Judgement is “the ability to make considered decisions or come to sensible conclusions” (Oxford Dictionary); it also means the “decision of a law court or judge” (ibid.). So a judgement is an ability, a process, and a conclusion. We ‘judge’ something (the verb) when we make a decision regarding its validity, worth or goodness, and act accordingly. A judgement (noun) is also the outcome of a process of judging – the decision, or consequence (a ruling), based on one’s actions. The judgement with which we’ll be judged, after death and resurrection, will be in the noun sense of the word: our consequence will be the reward (or punishment) we receive. And it will be according to the way we have judged (verb sense) in this life. How? Because we are each given a conscience – the light of Christ – that shows us how to judge correctly. That conscience will judge us, both finally and throughout our lives. Those who seek in the light of Christ (Moroni 7:19) will learn to judge righteously, developing faith, which leads to growth (7:25). Those who judge after the manner of the devil (7:11-17 – including judging evil as good and good as evil) will receive that same judgement at the end (i.e. a reward that follows the path they’ve begun). We receive the consequence of our response to the light. That’s how we get the same judgement with which we have judged in this life.

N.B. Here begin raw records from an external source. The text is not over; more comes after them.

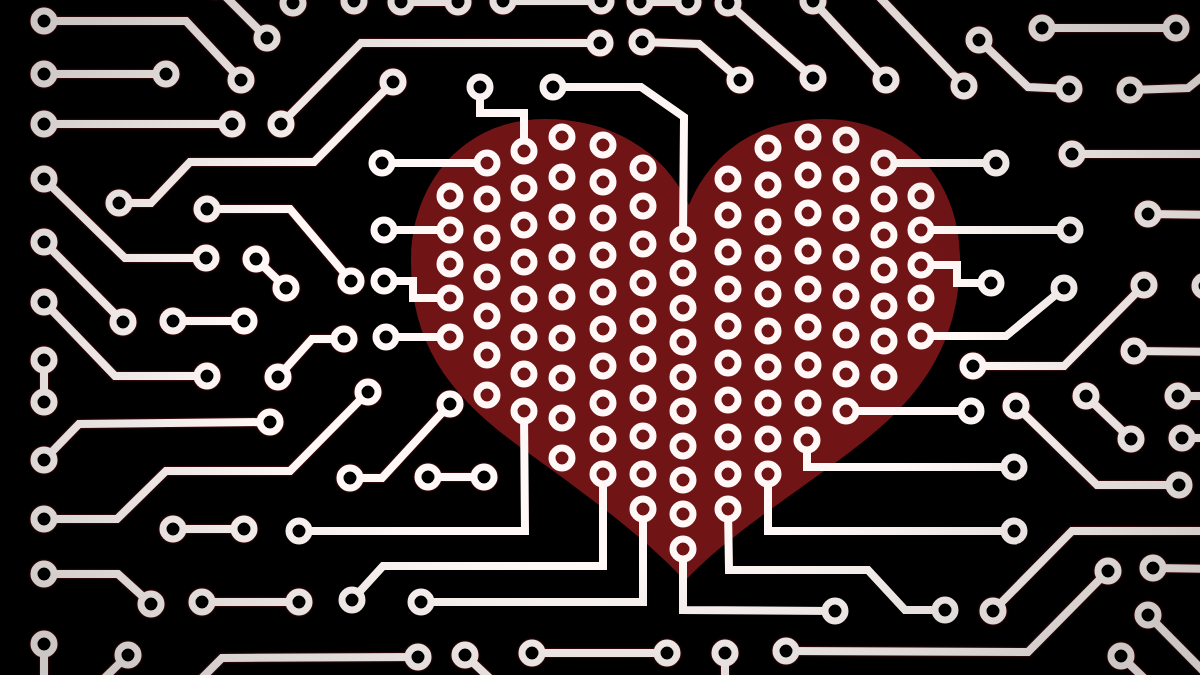
<!DOCTYPE html>
<html lang="en">
<head>
<meta charset="utf-8">
<title>Circuit heart</title>
<style>
:root { --board: #000; --heart: #701416; --copper: #fff8f6; --fringe: #8a1a1e; }
html, body { margin: 0; background: var(--board); overflow: hidden; }
svg { display: block; width: 1200px; height: 675px; }
.board { fill: var(--board); }
.heart { fill: var(--heart); }
.pad, .via { stroke: var(--copper); stroke-width: 7; }
.pad { fill: var(--board); }
.via { fill: var(--heart); }
polyline { fill: none; stroke: var(--copper); stroke-width: 8; }
.fringe { filter: drop-shadow(0 0 0.8px var(--fringe)); }
.traces polyline { marker-start: url(#pad); marker-end: url(#pad); }
.links polyline { marker-start: url(#via); marker-end: url(#pad); }
.vias polyline { stroke: none; marker: url(#via); }
</style>
</head>
<body>
<svg viewBox="0 0 1200 675" role="img" aria-label="Dark red heart wired into a white circuit board pattern">
  <defs>
    <marker id="pad" markerUnits="userSpaceOnUse" markerWidth="30" markerHeight="30" refX="15" refY="15">
      <circle class="pad" cx="15" cy="15" r="10"/>
    </marker>
    <marker id="via" markerUnits="userSpaceOnUse" markerWidth="30" markerHeight="30" refX="15" refY="15">
      <circle class="via" cx="15" cy="15" r="10"/>
    </marker>
    <radialGradient id="vignette" gradientUnits="userSpaceOnUse" cx="0" cy="0" r="1" gradientTransform="translate(600 337) scale(720 450)">
      <stop offset="0.5" stop-color="#000" stop-opacity="0"/>
      <stop offset="1" stop-color="#000" stop-opacity="0.2"/>
    </radialGradient>
  </defs>

  <rect class="board" width="1200" height="675"/>
  <path class="heart" d="M689 205C664 150 610 119 545 119C466 119 411 180 411 262C411 345 450 396 520 447C590 497 648 540 685 581C722 540 790 497 850 452C920 400 960 345 960 258C960 180 905 119 824 119C760 119 712 150 689 205Z"/>

  <g class="traces fringe">
    <g id="top-edge">
      <polyline points="44,21 186,21 241,80"/>
      <polyline points="44,74 166,74"/>
      <polyline points="44,124 232,124"/>
      <polyline points="215,-14 267,38"/>
      <polyline points="293,-30 293,3"/>
      <polyline points="354,-30 354,1"/>
      <polyline points="401,2 458,2"/>
      <polyline points="503,1 601,1"/>
      <polyline points="640,2 688,2"/>
      <polyline points="728,3 813,78"/>
      <polyline points="813,1 886,80"/>
      <polyline points="868,-15 964,86"/>
      <polyline points="281,124 361,43 600,43"/>
      <polyline points="642,42 699,44 740,80"/>
      <polyline points="979,40 1028,87 1069,89"/>
      <polyline points="1042,28 1176,28"/>
      <polyline points="1130,90 1188,88 1220,62"/>
    </g>
    <g id="left-side">
      <polyline points="393,82 314,162 190,162 151,203 119,203"/>
      <polyline points="44,179 125,258 206,258"/>
      <polyline points="207,209 290,209 351,281"/>
      <polyline points="256,259 286,288"/>
      <polyline points="44,242 123,322"/>
      <polyline points="173,321 244,321"/>
      <polyline points="44,302 115,376 207,376"/>
      <polyline points="344,339 312,339 278,377"/>
      <polyline points="44,360 44,402"/>
      <polyline points="44,460 79,424 270,422"/>
      <polyline points="368,392 290,471 166,471 117,519 44,519"/>
      <polyline points="450,404 382,478 350,478"/>
      <polyline points="428,477 484,477"/>
      <polyline points="173,529 244,529"/>
    </g>
    <g id="bottom-edge">
      <polyline points="44,574 118,574 151,604"/>
      <polyline points="202,602 299,602"/>
      <polyline points="44,644 44,700"/>
      <polyline points="128,655 78,704"/>
      <polyline points="418,657 222,658 180,700"/>
      <polyline points="465,655 515,702"/>
      <polyline points="532,653 667,653"/>
      <polyline points="725,653 725,705"/>
      <polyline points="786,651 1028,652 1108,571"/>
      <polyline points="993,611 1072,531 1230,531"/>
      <polyline points="1153,568 1230,569"/>
      <polyline points="1148,615 1225,693"/>
      <polyline points="1121,656 1171,704"/>
    </g>
    <g id="right-side">
      <polyline points="1072,154 1230,154"/>
      <polyline points="1148,214 1230,215"/>
      <polyline points="1144,285 1064,366 973,366"/>
      <polyline points="1205,286 1240,286"/>
      <polyline points="1134,351 1230,352"/>
      <polyline points="1086,396 1131,439"/>
      <polyline points="1178,396 1230,396"/>
      <polyline points="1182,438 1230,438"/>
      <polyline points="1016,406 1097,485 1179,485"/>
    </g>
  </g>

  <g class="links">
    <g id="left-links">
      <polyline points="524,151 524,113 480,113 480,87"/>
      <polyline points="683,239 684,117 641,87 553,87"/>
      <polyline points="487,163 382,163"/>
      <polyline points="450,230 384,230"/>
      <polyline points="450,298 413,298 413,281 384,281"/>
      <polyline points="450,337 386,337"/>
      <polyline points="524,411 525,531 299,531"/>
      <polyline points="603,474 603,566 383,566 352,600"/>
      <polyline points="643,509 643,602 421,602"/>
    </g>
    <g id="right-links">
      <polyline points="884,163 996,163"/>
      <polyline points="921,230 1070,230"/>
      <polyline points="921,265 957,265 957,283 991,283"/>
      <polyline points="921,336 1006,336 1064,288"/>
      <polyline points="846,411 971,411"/>
      <polyline points="807,440 807,467 1014,467"/>
      <polyline points="768,474 768,531 1014,531"/>
      <polyline points="728,509 729,570 868,570 905,610 945,610"/>
      <polyline points="683,549 683,610 835,611"/>
    </g>
  </g>

  <g class="vias">
    <polyline points="450,196 450,264"/>
    <polyline points="487,199 487,238 487,277 487,316 487,355 487,395"/>
    <polyline points="524,188 524,225 524,262 524,299 524,337 524,374"/>
    <polyline points="562,137 562,177 562,217 562,257 562,297 562,338 562,378 562,418 562,458"/>
    <polyline points="603,145 603,182 603,218 603,255 603,292 603,329 603,366 603,403 603,439"/>
    <polyline points="643,168 643,206 643,244 643,283 643,321 643,359 643,398 643,436 643,474"/>
    <polyline points="683,273 683,308 683,342 683,377 683,411 683,446 683,480 683,514"/>
    <polyline points="728,179 728,215 728,252 728,289 728,326 728,363 728,400 728,437 728,474"/>
    <polyline points="768,148 768,185 768,222 768,258 768,294 768,331 768,367 768,403 768,439"/>
    <polyline points="808,137 808,175 808,213 808,251 808,289 808,327 808,365 808,403"/>
    <polyline points="846,140 846,179 846,218 846,257 846,296 846,335 846,374"/>
    <polyline points="884,199 884,235 884,270 884,306 884,341 884,377"/>
    <polyline points="921,196 921,298"/>
  </g>

  <rect fill="url(#vignette)" width="1200" height="675"/>
</svg>
</body>
</html>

Nephi and Alma go a little further with this principle, stating that those who receive truth (light) will continue to be given it until they have a complete understanding, while those who reject it will receive less and less, and eventually they’ll lose everything they once knew – until they have no faith and no light left in them (2 Nephi 28:30; Alma 12:10-11). It really is a clear choice, like Mormon teaches; two distinct paths. Conscience, then, is one of the most vital things we possess. If followed and cherished, it will lead us to increased wisdom, truth, virtue, light and mercy (D&C 88:40). If ignored, we will become ever more drawn to deception, hate, vice, and “unforgiving domination” (Madsen, 1978). “At its most illumined,” says Madsen, “it becomes the will of the god within us, and the god of the will to become”.